Ireland will move further away from its perceived "light touch" regulatory regime if recommendations made by the Law Reform Commission (LRC) in a recent report are implemented.

The extensive report recommends sweeping reforms of the regulation of corporate and financial crime in Ireland, with over 200 recommendations set out in its 800 pages. While this may be an indication of what is to come in this area, Government support and legislative change will be required to bring any of the recommendations into effect.


1. Establishment of a New Corporate Crime Agency

One particular recommendation that seems likely to be implemented is the creation of a new independent corporate crime agency to combat corporate crime. The LRC recommends that this agency be staffed by a mix of experienced inter-disciplinary personnel, including forensic accountants, Revenue Commissioners officials, members of An Garda Síochána (the Irish police) and criminal law practitioners.

The recommendation for this multidisciplinary agency comes on the back of the procedural failings of the Office of the Director of Corporate Enforcement (ODCE) to deal with complex corporate criminal trials on indictment and the proven effectiveness of the Criminal Assets Bureau, which is made up of a similar mix of experienced personnel. The LRC also recommends that a dedicated unit be established within the Office of the Director of Public Prosecutions to work in tandem with the corporate crime agency.

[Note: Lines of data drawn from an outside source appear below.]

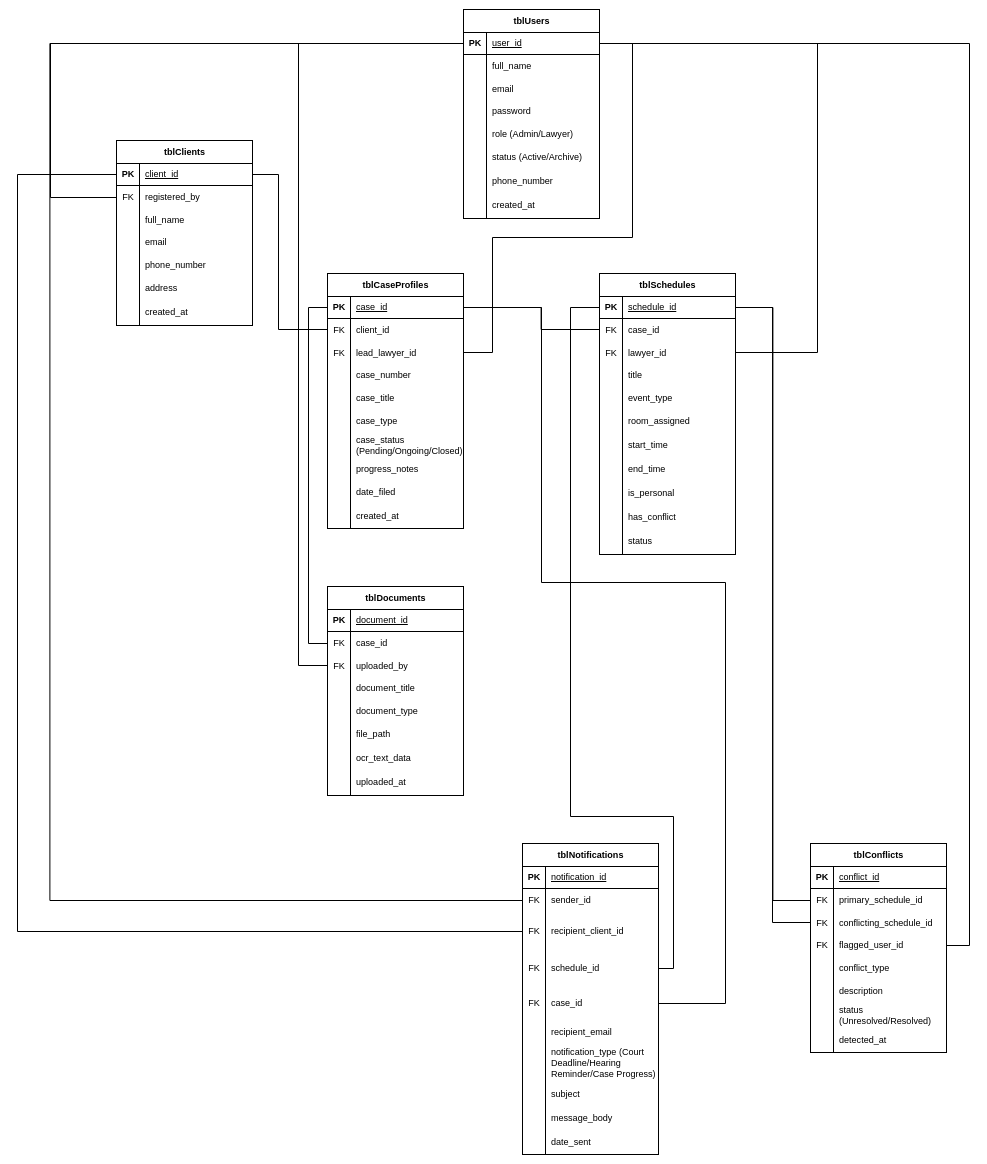
<!DOCTYPE html>
<html lang="en">
<head>
<meta charset="utf-8">
<title>Case management entity relationship diagram</title>
<style>
:root { --ink: #000; --paper: #fff; }
* { box-sizing: border-box; margin: 0; padding: 0; }
html, body { width: 987px; height: 1164px; overflow: hidden; background: var(--paper); }
.diagram {
  position: relative; width: 987px; height: 1164px; overflow: hidden;
  color: var(--ink); font: 9.06px/11px "Liberation Sans", Arial, sans-serif;
}
.relations { position: absolute; left: 0; top: 0; fill: none; stroke: var(--ink); stroke-width: 1; }
.entity {
  position: absolute; width: 137px; border: 1px solid var(--ink); background: var(--paper);
  display: grid; grid-template-columns: 23px 1fr;
}
.entity > * { display: flex; align-items: center; white-space: nowrap; min-width: 0; min-height: 0; }
.entity h2 {
  grid-column: 1 / -1; justify-content: center; font-size: inherit; font-weight: 700;
  border-bottom: 1px solid var(--ink);
}
.key { justify-content: center; border-right: 1px solid var(--ink); }
.field { padding-left: 5px; }
.primary { border-bottom: 1px solid var(--ink); }
.key.primary { font-weight: 700; }
.field.primary { text-decoration: underline; }
.users { left: 463px; top: 9px; grid-template-rows: 23px 22px 23px 22px 23px 22px 24px 24px 25px; }
.clients { left: 116px; top: 140px; grid-template-rows: 23px 22px 23px 22px 23px 22px 24px 25px; }
.cases { left: 327px; top: 273px; grid-template-rows: 23px 22px 23px 22px 23px 22px 24px 25px 23px 23px 24px; }
.schedules { left: 599px; top: 273px; grid-template-rows: 23px 22px 23px 22px 23px 22px 24px 24px 24px 24px 24px 25px; }
.documents { left: 327px; top: 586px; grid-template-rows: 23px 22px 23px 22px 23px 22px 24px 24px 25px; }
.notifications { left: 522px; top: 843px; grid-template-rows: 23px 22px 23px 38px 36px 34px 25px 37px 24px 24px 24px; }
.conflicts { left: 810px; top: 843px; grid-template-rows: 23px 22px 23px 22px 23px 22px 24px 25px 24px; }
</style>
</head>
<body>
<main class="diagram">
  <svg class="relations" width="987" height="1164" viewBox="0 0 987 1164" aria-hidden="true">
    <g id="from-users">
      <polyline points="463,43.5 50.5,43.5 50.5,197.5 116,197.5"/>
      <polyline points="463,43.5 49.9,43.5 49.9,900.5 522,900.5"/>
      <polyline points="298.5,43.5 298.5,665.5 327,665.5"/>
      <polyline points="599,43.5 632.5,43.5 632.5,237.5 492.5,237.5 492.5,352.5 463,352.5"/>
      <polyline points="599,43.5 817.5,43.5 817.5,352.5 735,352.5"/>
      <polyline points="599,43.5 969.5,43.5 969.5,945.5 946,945.5"/>
    </g>
    <g id="from-clients">
      <polyline points="252,174.5 278.5,174.5 278.5,329.5 327,329.5"/>
      <polyline points="116,174.5 17.5,174.5 17.5,931.5 522,931.5"/>
    </g>
    <g id="from-cases">
      <polyline points="327,307.5 308.5,307.5 308.5,643.5 327,643.5"/>
      <polyline points="463,307.5 541.1,307.5 541.1,329.5 599,329.5"/>
      <polyline points="463,307.5 541.5,307.5 541.5,582.5 725.5,582.5 725.5,1003.5 658,1003.5"/>
    </g>
    <g id="from-schedules">
      <polyline points="599,307.5 570.5,307.5 570.5,816.5 673.5,816.5 673.5,968.5 658,968.5"/>
      <polyline points="735,307.5 772.9,307.5 772.9,900.5 810,900.5"/>
      <polyline points="735,307.5 772.5,307.5 772.5,922.5 810,922.5"/>
    </g>
  </svg>

  <section class="entity users">
    <h2>tblUsers</h2>
    <span class="key primary">PK</span><span class="field primary">user_id</span>
    <span class="key"></span><span class="field">full_name</span>
    <span class="key"></span><span class="field">email</span>
    <span class="key"></span><span class="field">password</span>
    <span class="key"></span><span class="field">role (Admin/Lawyer)</span>
    <span class="key"></span><span class="field">status (Active/Archive)</span>
    <span class="key"></span><span class="field">phone_number</span>
    <span class="key"></span><span class="field">created_at</span>
  </section>

  <section class="entity clients">
    <h2>tblClients</h2>
    <span class="key primary">PK</span><span class="field primary">client_id</span>
    <span class="key">FK</span><span class="field">registered_by</span>
    <span class="key"></span><span class="field">full_name</span>
    <span class="key"></span><span class="field">email</span>
    <span class="key"></span><span class="field">phone_number</span>
    <span class="key"></span><span class="field">address</span>
    <span class="key"></span><span class="field">created_at</span>
  </section>

  <section class="entity cases">
    <h2>tblCaseProfiles</h2>
    <span class="key primary">PK</span><span class="field primary">case_id</span>
    <span class="key">FK</span><span class="field">client_id</span>
    <span class="key">FK</span><span class="field">lead_lawyer_id</span>
    <span class="key"></span><span class="field">case_number</span>
    <span class="key"></span><span class="field">case_title</span>
    <span class="key"></span><span class="field">case_type</span>
    <span class="key"></span><div class="field"><p>case_status<br>(Pending/Ongoing/Closed)</p></div>
    <span class="key"></span><span class="field">progress_notes</span>
    <span class="key"></span><span class="field">date_filed</span>
    <span class="key"></span><span class="field">created_at</span>
  </section>

  <section class="entity schedules">
    <h2>tblSchedules</h2>
    <span class="key primary">PK</span><span class="field primary">schedule_id</span>
    <span class="key">FK</span><span class="field">case_id</span>
    <span class="key">FK</span><span class="field">lawyer_id</span>
    <span class="key"></span><span class="field">title</span>
    <span class="key"></span><span class="field">event_type</span>
    <span class="key"></span><span class="field">room_assigned</span>
    <span class="key"></span><span class="field">start_time</span>
    <span class="key"></span><span class="field">end_time</span>
    <span class="key"></span><span class="field">is_personal</span>
    <span class="key"></span><span class="field">has_conflict</span>
    <span class="key"></span><span class="field">status</span>
  </section>

  <section class="entity documents">
    <h2>tblDocuments</h2>
    <span class="key primary">PK</span><span class="field primary">document_id</span>
    <span class="key">FK</span><span class="field">case_id</span>
    <span class="key">FK</span><span class="field">uploaded_by</span>
    <span class="key"></span><span class="field">document_title</span>
    <span class="key"></span><span class="field">document_type</span>
    <span class="key"></span><span class="field">file_path</span>
    <span class="key"></span><span class="field">ocr_text_data</span>
    <span class="key"></span><span class="field">uploaded_at</span>
  </section>

  <section class="entity notifications">
    <h2>tblNotifications</h2>
    <span class="key primary">PK</span><span class="field primary">notification_id</span>
    <span class="key">FK</span><span class="field">sender_id</span>
    <span class="key">FK</span><span class="field">recipient_client_id</span>
    <span class="key">FK</span><span class="field">schedule_id</span>
    <span class="key">FK</span><span class="field">case_id</span>
    <span class="key"></span><span class="field">recipient_email</span>
    <span class="key"></span><div class="field"><p>notification_type (Court<br>Deadline/Hearing<br>Reminder/Case Progress)</p></div>
    <span class="key"></span><span class="field">subject</span>
    <span class="key"></span><span class="field">message_body</span>
    <span class="key"></span><span class="field">date_sent</span>
  </section>

  <section class="entity conflicts">
    <h2>tblConflicts</h2>
    <span class="key primary">PK</span><span class="field primary">conflict_id</span>
    <span class="key">FK</span><span class="field">primary_schedule_id</span>
    <span class="key">FK</span><span class="field">conflicting_schedule_id</span>
    <span class="key">FK</span><span class="field">flagged_user_id</span>
    <span class="key"></span><span class="field">conflict_type</span>
    <span class="key"></span><span class="field">description</span>
    <span class="key"></span><div class="field"><p>status<br>(Unresolved/Resolved)</p></div>
    <span class="key"></span><span class="field">detected_at</span>
  </section>
</main>
</body>
</html>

This recommendation is similar to the proposal in the Government's White Collar Crime Package that the ODCE be established as an independent agency with powers to recruit and enlist expert staff.

An Garda Síochána have also voiced their support for the establishment of a single overarching regulatory body in this area, highlighting the inefficiency of the current situation whereby multiple regulators may be conducting investigations into the same set of circumstances unknown to each other.

2. Increased Powers for Regulators

In an effort to increase the effectiveness of financial and economic regulators such as the Competition and Consumer Protection Commission, the LRC has recommended that regulators' powers should be strengthened and standardised by the introduction of a "regulatory toolkit" of core powers.

In particular, the LRC recommends that two key powers of the Central Bank of Ireland be made available to other regulators:

  • the power to impose administrative financial sanctions (subject to court oversight) with a maximum sanction against a company of €10 million or 10% of turnover, or €1 million against an individual.
  • the power to enter into regulatory enforcement agreements, whereby a regulated entity can enter into a settlement with the regulator that can include financial sanctions, consumer redress schemes and commitments to introduce compliance policies.

The introduction of a common legislative template of powers should increase clarity in regulated industries.

3. Reform of Offences to Combat Reckless Risk-Taking

The LRC recommends that existing corporate offences such as fraud be amended so that they would also be committed where a person or corporate body is reckless as to whether they are committing an offence. The idea behind this is to combat the "egregiously reckless risk-taking" that contributed to the financial crisis.

In particular, the LRC recommends that the offences under the Criminal Justice (Theft and Fraud Offences) Act 2001 be amended to include recklessness. Currently offences such as false accounting require that a defendant knowingly or intentionally commit the offence.

The LRC does not recommend the introduction of an offence of reckless trading, taking the view that an offence of this nature could have a chilling effect on necessary commercial risk-taking in Ireland.

While the LRC's recommendations may cause apprehension among those tasked with compliance, it remains to be seen if and when the Government will ultimately implement the proposed reforms. However, it seems clear that there is a growing momentum to commit to history the "light touch" regulatory model of the pre-financial crisis era.

» Deferred Prosecution Agreements – the introduction of DPAs that would allow prosecuting regulators to enter into agreements with corporate defendants that would include a series of conditions that the defendant must comply with over an agreed period. If the defendant complies with the agreement, they can avoid prosecution entirely. DPAs operate effectively in the UK and the US.
» Defence of Due Diligence – the introduction of a defence to certain corporate crime offences that the individual or entity exercised all due diligence to prevent the offence. This recommendation is designed to encourage corporates to introduce policies and procedures aimed at preventing corporate crime. This defence has been included in the Criminal Justice (Corruption Offences) Act 2018, where it is a defence to have taken "all reasonable steps and exercised all due diligence" to avoid the commission of an offence.
» Criminal Liability of Corporates – the overhaul of the scheme of liability of corporate bodies so that it reflects the reality of delegated decision-making within large corporates. The test for corporate liability would vary based on the type of fault required by the offence.
» Criminal Liability of Managers – the introduction of a new statutory scheme of derivative criminal liability of managerial agents. Under the proposed scheme, when a manager's control or authority over the conduct of the corporate body culpably contributes to the corporate body's offending, the manager can be held liable as if he or she was guilty of the corporate offence. (Read more about the current position on the criminal liability of managers here.)

This article contains a general summary of developments and is not a complete or definitive statement of the law. Specific legal advice should be obtained where appropriate.